When is a plan not a plan? When you have a retirement plan at work, apparently.

The good news is that the 2015 Retirement Confidence Survey shows a strengthening of retirement confidence — at least among those who had some kind of retirement plan (DB, DC or IRA). Indeed, among that group, the number saying they were very confident has doubled since 2013.

The bad news? Well, there doesn’t seem to be much in terms of substantive savings accumulations1 or planning behaviors to account for this uptick in confidence.

Consider that fewer than half (48%) of workers report they and/or their spouse have tried to calculate — even a single time — how much money they will need to have saved by the time they retire so that they can live comfortably in retirement, a level that has held relatively consistent over the past decade.

In other words, while many have (or had) a retirement plan, they don’t seem to have a plan for retirement. 

On the other hand, workers reporting that they or their spouse have a DC, DB or IRA plan are twice as likely as those who do not have such a plan (60% vs. 23%) to have tried to do a calculation to estimate what they will need to finance retirement. And despite higher savings goals, workers who have done a retirement savings needs calculation are more likely to feel very confident about affording a comfortable retirement (33% vs. 12% who have not done a calculation). Moreover, worker households with a retirement plan are more likely than those without such plans to report having saved for retirement (90% vs. 20%).

That said, after a quarter century reading and studying the RCS, several things are clear:

Those who have made the effort2 — even a feeble one — to figure out how much they need in retirement are more confident, and likely better off in the long run, since they tend to set higher savings goals.

Those who work with an advisor are more confident, and likely better off in the long run, since they also tend to set more realistic (i.e., higher) savings goals. 

And perhaps most importantly, those who have access to a retirement plan are not only more confident, they are probably better off, since they tend to have actual sources of income on which to draw in retirement. 

But ultimately, while having a retirement plan may provide some quantifiable increase in confidence about retirement, it’s having a plan for retirement — and acting on it — that grounds that confidence in reality.



1. While much will likely be made of the relatively low/modest savings amounts reported by RCS respondents, without knowing individual factors like age or income, it’s impossible to discern whether those amounts are woefully inadequate, or reasonable. 
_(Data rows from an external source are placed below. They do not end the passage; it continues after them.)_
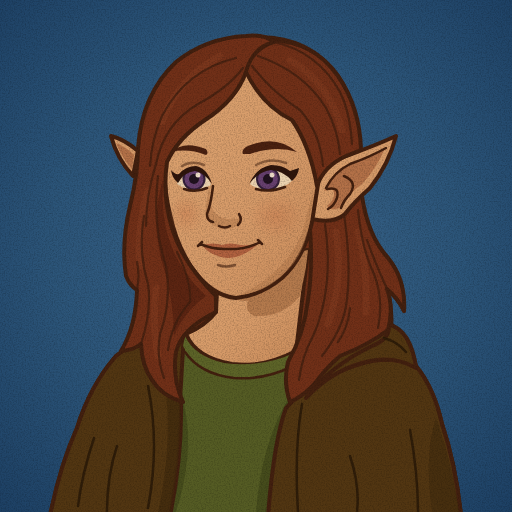
<!DOCTYPE html>
<html lang="en">
<head>
<meta charset="utf-8">
<title>Elf portrait</title>
<style>
:root {
  --sky-light: #3a658a;
  --sky-mid: #2c5579;
  --sky-dark: #1d4064;
  --ink: #43200f;
  --hair: #713018;
  --hair-shade: #5c2512;
  --hair-light: #823b1f;
  --skin: #d69a68;
  --skin-shade: #b47a4d;
  --ear-inner: #b37148;
  --lip: #b0613f;
  --cloak: #523612;
  --cloak-shade: #402a0e;
  --shirt: #555c24;
  --shirt-shade: #464c1c;
  --iris: #67406f;
  --eye-white: #ecd3b0;
}
html, body { margin: 0; width: 512px; height: 512px; overflow: hidden; background: var(--sky-mid); }
svg { display: block; }
.outline { stroke: var(--ink); stroke-width: 4; stroke-linejoin: round; stroke-linecap: round; }
.hair { fill: var(--hair); }
.skin { fill: url(#skin-tone); }
.cloak { fill: var(--cloak); }
.line { fill: none; stroke: var(--ink); stroke-width: 2.5; stroke-linecap: round; stroke-linejoin: round; }
.strand { fill: none; stroke: var(--ink); stroke-width: 2.2; stroke-linecap: round; opacity: .8; }
.sheen { fill: none; stroke: var(--hair-light); stroke-width: 7; stroke-linecap: round; opacity: .55; }
.fold { fill: none; stroke: #2f1d09; stroke-width: 2.5; stroke-linecap: round; }
</style>
</head>
<body>
<svg width="512" height="512" viewBox="0 0 512 512" role="img" aria-label="Portrait of a smiling elf with long auburn hair, a green shirt and a brown cloak">
  <defs>
    <radialGradient id="sky" cx=".5" cy=".48" r=".72">
      <stop offset="0" stop-color="var(--sky-light)"/>
      <stop offset=".55" stop-color="var(--sky-mid)"/>
      <stop offset="1" stop-color="var(--sky-dark)"/>
    </radialGradient>
    <linearGradient id="skin-tone" x1="0" y1="0" x2="1" y2="1">
      <stop offset="0" stop-color="#dca370"/>
      <stop offset=".6" stop-color="var(--skin)"/>
      <stop offset="1" stop-color="#c88a59"/>
    </linearGradient>
    <radialGradient id="blush">
      <stop offset="0" stop-color="#c5774b" stop-opacity=".45"/>
      <stop offset="1" stop-color="#c5774b" stop-opacity="0"/>
    </radialGradient>
    <filter id="grain" x="0" y="0" width="100%" height="100%">
      <feTurbulence type="fractalNoise" baseFrequency=".75" numOctaves="2" seed="4"/>
      <feColorMatrix values="0 0 0 0 0  0 0 0 0 0  0 0 0 0 0  1.2 0 0 0 -.48"/>
    </filter>
    <clipPath id="neck-clip">
      <path d="M218 270L216 312Q205 326 186 334Q196 358 232 364Q270 368 296 352L308 250Z"/>
    </clipPath>
  </defs>

  <rect id="backdrop" width="512" height="512" fill="url(#sky)"/>

  <g id="far-ear">
    <path class="skin outline" d="M111 136Q124 139 138 151L133 176Q117 159 111 136Z"/>
    <path d="M116 143Q126 147 134 155L132 169Q122 158 116 143Z" fill="var(--ear-inner)"/>
  </g>

  <path id="back-hair" class="hair outline" d="M246 38Q306 32 338 76Q360 108 361 160L362 205Q368 236 388 258Q405 280 404 311Q398 298 387 290Q394 312 390 340L330 372L200 350L170 250Z"/>

  <g id="cloak-back">
    <path class="cloak outline" d="M334 344Q356 330 386 323Q410 334 416 366Q434 388 442 424Q456 466 461 516L266 516L282 400Z"/>
    <path class="cloak outline" d="M50 516Q60 466 77 428Q90 386 116 356Q148 336 184 324L192 350L186 516Z"/>
  </g>

  <g id="neck">
    <path class="skin outline" d="M218 270L216 312Q205 326 186 334Q196 358 232 364Q270 368 296 352L308 250Z"/>
    <path clip-path="url(#neck-clip)" d="M210 276Q226 302 248 301Q244 311 254 316Q282 318 300 296L312 240Z" fill="var(--skin-shade)"/>
  </g>

  <g id="shirt">
    <path class="outline" fill="var(--shirt)" d="M184 333Q192 356 222 364Q260 370 296 351L296 402Q274 440 270 516L170 516Q182 450 180 400Z"/>
    <path d="M183 346Q196 372 232 377Q264 380 294 364L294 353Q262 368 224 363Q194 356 185 336Z" fill="#5d6428"/>
    <path class="line" d="M185 352Q200 374 234 378Q264 380 291 367"/>
    <path d="M183 400Q196 450 176 512L171 512Q182 450 183 400Z" fill="var(--shirt-shade)"/>
    <path d="M290 396Q262 440 256 512L270 512Q272 450 292 404Z" fill="var(--shirt-shade)"/>
  </g>

  <g id="cloak-front">
    <path class="cloak outline" d="M186 328Q166 345 165 384Q181 392 181 405Q182 456 170 516L50 516Q60 466 77 428Q90 386 116 356Q132 342 160 335Z"/>
    <path class="cloak outline" d="M318 382Q296 396 286 408Q274 440 268 516L461 516Q456 466 442 424Q434 388 416 366Q380 348 318 382Z"/>
    <path class="cloak outline" d="M306 398Q330 366 372 346Q392 338 388 324Q411 330 416 368Q392 354 362 363Q330 372 306 398Z"/>
    <path class="fold" d="M148 386Q160 444 148 508M117 446Q107 476 107 512M94 438Q82 474 78 506M410 430Q418 474 418 512M302 404Q294 450 298 512M350 456Q360 486 357 512M384 338Q398 342 406 352"/>
    <path d="M166 392Q172 450 158 512L170 512Q182 456 180 404Z" fill="var(--cloak-shade)" opacity=".7"/>
    <path d="M436 418Q424 452 432 512L459 512Q452 462 436 418Z" fill="var(--cloak-shade)" opacity=".6"/>
  </g>

  <g id="right-locks">
    <path class="hair outline" d="M308 206Q314 262 308 300Q304 334 288 362Q283 382 290 402Q304 396 316 382Q326 368 340 356Q370 344 388 330Q394 308 387 289Q398 298 404 311Q406 280 388 258Q368 236 362 196Z"/>
    <path class="sheen" d="M336 232Q344 280 328 324M358 232Q368 272 366 312"/>
    <path class="strand" d="M325 224Q334 286 314 334Q302 356 299 380M344 214Q352 270 346 306Q342 330 322 356M358 210Q362 250 374 274Q384 300 378 328M367 240Q374 260 387 289M350 308Q348 328 338 342"/>
  </g>

  <g id="near-ear">
    <path class="skin outline" d="M312 186Q322 166 346 156Q374 146 396 136Q389 164 370 188Q354 202 345 214Q334 224 312 219Z"/>
    <path d="M324 191Q332 172 350 164Q370 156 385 148Q377 168 362 184Q350 192 341 207Q332 212 327 206Q338 196 332 189Z" fill="var(--ear-inner)"/>
    <path class="line" stroke-width="2" d="M326 188Q334 172 350 164Q370 157 386 148M344 176Q358 182 350 194Q344 200 341 208M327 189Q340 186 337 198Q334 206 328 209"/>
  </g>

  <g id="face">
    <path class="skin outline" d="M166 142Q162 184 170 214Q176 244 192 268Q212 296 236 298Q260 296 282 278Q304 258 312 222L319 178Q310 100 248 72Q190 90 166 142Z"/>
    <path d="M314 190Q306 216 302 234Q286 272 240 295Q268 292 288 270Q304 254 310 222Z" fill="var(--skin-shade)" opacity=".55"/>
    <ellipse cx="276" cy="216" rx="28" ry="22" fill="url(#blush)"/>
    <ellipse cx="186" cy="214" rx="18" ry="20" fill="url(#blush)"/>
    <path d="M210 186Q204 208 206 218Q212 228 226 229Q240 228 241 218Q226 222 216 214Q208 206 210 186Z" fill="var(--skin-shade)" opacity=".55"/>
    <path class="line" d="M213 186Q211 204 207 214Q207 221 213 222M219 226Q225 229 230 226M239 214Q243 220 238 225"/>

    <g id="eyes">
      <path d="M177 184Q182 170 196 168Q207 170 211 185Q198 192 184 188Z" fill="var(--eye-white)"/>
      <circle cx="194" cy="179" r="10.5" fill="var(--iris)" stroke="#34203a" stroke-width="2"/>
      <circle cx="194" cy="179" r="5" fill="#21121f"/>
      <circle cx="198" cy="175" r="2.5" fill="#f1dfcc"/>
      <path d="M250 184Q258 168 271 167Q286 168 293 180Q284 189 268 190Q256 189 250 184Z" fill="var(--eye-white)"/>
      <circle cx="268" cy="179" r="11" fill="var(--iris)" stroke="#34203a" stroke-width="2"/>
      <circle cx="268" cy="179" r="5" fill="#21121f"/>
      <circle cx="272" cy="175" r="2.5" fill="#f1dfcc"/>
      <path d="M171 170Q175 175 179 174Q186 166 196 166Q207 168 212 184Q205 173 195 171Q184 172 178 183Q172 178 171 170Z" fill="#2e150c"/>
      <path d="M249 184Q256 168 271 165Q283 165 290 171L299 168Q298 176 292 181Q284 171 271 170Q258 172 249 184Z" fill="#2e150c"/>
      <path class="line" stroke-width="1.5" d="M184 189Q196 193 207 188M256 189Q270 193 285 187"/>
      <path class="line" opacity=".5" d="M182 166Q192 160 204 165M256 165Q270 157 286 163"/>
    </g>

    <g id="brows" fill="#4a2110">
      <path d="M171 152Q184 140 206 149Q209 153 206 155Q188 148 171 152Z"/>
      <path d="M243 154Q241 149 248 146Q276 134 297 152Q276 145 250 154Z"/>
    </g>

    <g id="mouth">
      <path d="M202 245Q214 242 222 245Q230 242 240 245Q252 246 259 243Q244 258 227 258Q210 256 202 245Z" fill="var(--lip)"/>
      <path class="line" d="M200 244Q212 249 224 249Q246 250 260 242M198 246L202 242M258 240L262 244"/>
      <path class="line" opacity=".6" d="M218 265Q226 268 235 265"/>
    </g>
  </g>

  <g id="front-hair">
    <path class="hair outline" d="M246 72Q262 105 292 120Q310 146 317 186Q324 166 346 156L361 150Q360 108 338 76Q314 42 272 40Q240 44 246 72Z"/>
    <path class="hair outline" d="M246 72Q236 100 205 120Q178 138 167 162Q162 196 172 228Q182 262 216 296L216 312Q182 328 176 352Q172 378 183 402Q162 396 152 380Q142 366 141 344Q134 350 121 351Q136 326 137 290Q130 286 126 276Q121 244 130 206Q138 174 138 148Q142 94 176 62Q206 38 246 36Q264 34 274 42Q252 48 246 72Z"/>
    <path d="M164 176Q160 208 168 236Q178 270 206 296Q184 312 174 336Q174 300 162 262Q150 220 164 176Z" fill="var(--hair-shade)"/>
    <path class="sheen" d="M220 56Q178 78 162 122M148 190Q136 230 140 266M290 60Q330 84 342 130M156 288Q152 324 158 356"/>
    <path class="strand" d="M243 68Q228 88 198 104Q164 124 156 164Q146 196 146 226M236 58Q186 70 162 116Q152 138 150 166M158 176Q152 224 166 266Q172 300 160 334Q156 356 164 378M144 216Q138 252 148 284Q152 310 141 344M177 252Q192 282 190 302Q172 322 168 350M137 290Q140 274 137 262M252 66Q272 92 300 110Q320 132 323 166M258 56Q304 72 326 108Q338 130 340 154M274 42Q318 52 340 92Q350 112 352 144"/>
  </g>

  <rect id="paper-grain" width="512" height="512" filter="url(#grain)" opacity=".35"/>
</svg>
</body>
</html>
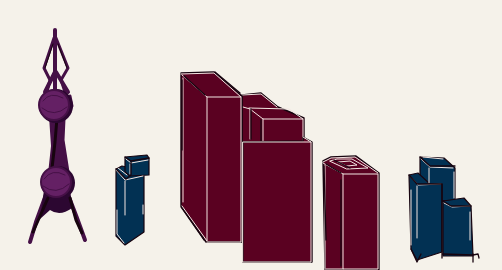
<!DOCTYPE html>
<html lang="en">
<head>
<meta charset="utf-8">
<title>City buildings</title>
<style>
:root{--paper:#f5f2ea;--plum:#451046;--plum-light:#642064;--plum-dark:#2c0731;--ink:#17040f;--wine:#5a0121;--navy:#023153;--line:#f3e6e2}
html,body{margin:0;background:var(--paper);overflow:hidden}
svg{display:block;width:502px;height:270px;background:var(--paper)}
path,line{stroke-linejoin:round;stroke-linecap:round}
.ink{fill:none;stroke:var(--ink);stroke-width:1.3}
.edge{fill:none;stroke:var(--line);stroke-width:1}
.wine{fill:var(--wine);stroke:var(--ink);stroke-width:1.4}
.navy{fill:var(--navy);stroke:var(--ink);stroke-width:1.2}
.plum{fill:none;stroke:var(--plum)}
.shade{fill:none;stroke:var(--ink)}
.orb{fill:var(--plum-light);stroke:var(--plum);stroke-width:2}
.ring{fill:none;stroke:var(--plum);stroke-width:1}
</style>
</head>
<body>
<svg viewBox="0 0 502 270" role="img" aria-label="A plum tower with two spheres, wine red towers and navy towers">
  <g id="sphere-tower">
    <path class="plum" stroke-width="4" d="M55 30V92"/>
    <path class="plum" stroke-width="3" d="M54 38L44 68L50 80L47 92M56 38L68 68L61 80L65 92"/>
    <path class="shade" stroke-width="1" d="M53 44L45 68M58 44L67 68M50 80L55 70L61 80"/>
    <path class="plum" stroke-width="4" d="M55 72L45 92M56 72L68 92"/>
    <path fill="var(--plum)" d="M49 116L65 114L63 138L67 174H48L51 146Z"/>
    <path class="shade" stroke-width="3" d="M57 118L55 142L52 168"/>
    <path class="plum" stroke-width="3" d="M70 96L72 106L64 119L63 140L68 172"/>
    <path class="plum" stroke-width="4" d="M47 192L36 222L30 242M67 192L77 218L85 240"/>
    <path fill="var(--plum-dark)" d="M44 190L70 190L72 208Q60 217 50 210L40 219Z"/>
    <path class="shade" stroke-width="3" d="M48 198L33 232M70 198L76 220L82 233"/>
    <circle cx="56" cy="106" r="17" fill="var(--plum-dark)"/>
    <circle class="orb" cx="54" cy="105" r="15"/>
    <path class="ring" d="M43 101Q50 91 63 98M42 108Q54 118 67 107"/>
    <circle cx="58" cy="183" r="17" fill="var(--plum-dark)"/>
    <circle class="orb" cx="56" cy="182" r="15"/>
    <path class="ring" d="M44 179Q52 168 65 175M43 186Q56 196 69 184"/>
  </g>

  <g id="small-navy-tower">
    <path class="navy" d="M116 169L122 166L131 168L144 176V232L125 245L116 236Z"/>
    <path class="navy" d="M125 157L147 155L149 158V175L130 176L125 172Z"/>
    <path class="edge" d="M116 170L125 180L143 176M125 181V215M126 159L131 163L148 160M130 164V174M118 168L127 175M117 210V234L124 243M143 205V214" stroke-width=".7"/>
    <path class="ink" d="M116 169L126 179L131 175M125 157L131 161L149 158M131 162V175"/>
  </g>

  <g id="wine-towers">
    <path class="wine" d="M242 95L261 93L278 107L304 118V143H242Z"/>
    <path class="edge" d="M242 95L261 94L277 107M249 108L289 109L303 119H263L250 109V139M263 119V141M303 119V141M243 107L250 109"/>
    <path class="ink" d="M251 109V139M261 120V141"/>
    <path class="wine" d="M181 73L214 72L242 96V242H206L181 206Z"/>
    <path class="edge" d="M181 74L214 73L241 97H207L182 75M207 97V241L182 206M207 242H241V97M183 78V202"/>
    <path class="ink" d="M184 76L205 95M182 80V150M181 207L204 240M215 72L240 93"/>
    <path class="wine" d="M243 142L303 141V137L312 142V262H243Z"/>
    <path class="edge" d="M243 142H311V262H243ZM303 137L311 142"/>
  </g>

  <g id="wine-round-top-tower">
    <path class="wine" d="M323 161L331 157L356 156L379 173V270H325Z"/>
    <path class="edge" d="M323 163L343 174H378V269H343V174M325 165V268M325 269H343M323 162L331 158L355 157L378 173M330 161L337 159H352L368 168L347 169ZM338 162L350 161L357 165L347 166Z"/>
    <path class="ink" d="M324 166L326 240M326 164L341 173M334 160L350 168M341 180V266"/>
  </g>

  <g id="navy-cluster">
    <path class="navy" d="M420 157L444 158L455 168V201H430L420 184Z"/>
    <path class="navy" d="M443 201L464 198L471 206L473 256H443Z"/>
    <path class="navy" d="M409 175L418 173L430 184H442V252L417 260L411 249Z"/>
    <path class="edge" stroke-width=".8" d="M421 159L430 167L453 168M429 168V183M454 172V198M410 176L418 185L441 184M417 186V238M444 203L452 207L470 206M411 190V245M423 157L443 159M470 212V240"/>
    <path class="ink" d="M420 157L430 166H455M409 175L417 184H442V258M443 201L451 206H471M411 249L417 262L421 254M443 254L473 255L478 254L479 258M473 254V262"/>
  </g>
</svg>
</body>
</html>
2. Those plans for retirement need to be reconsidered on a regular basis, since many are forced (or choose) to leave the workforce earlier than planned.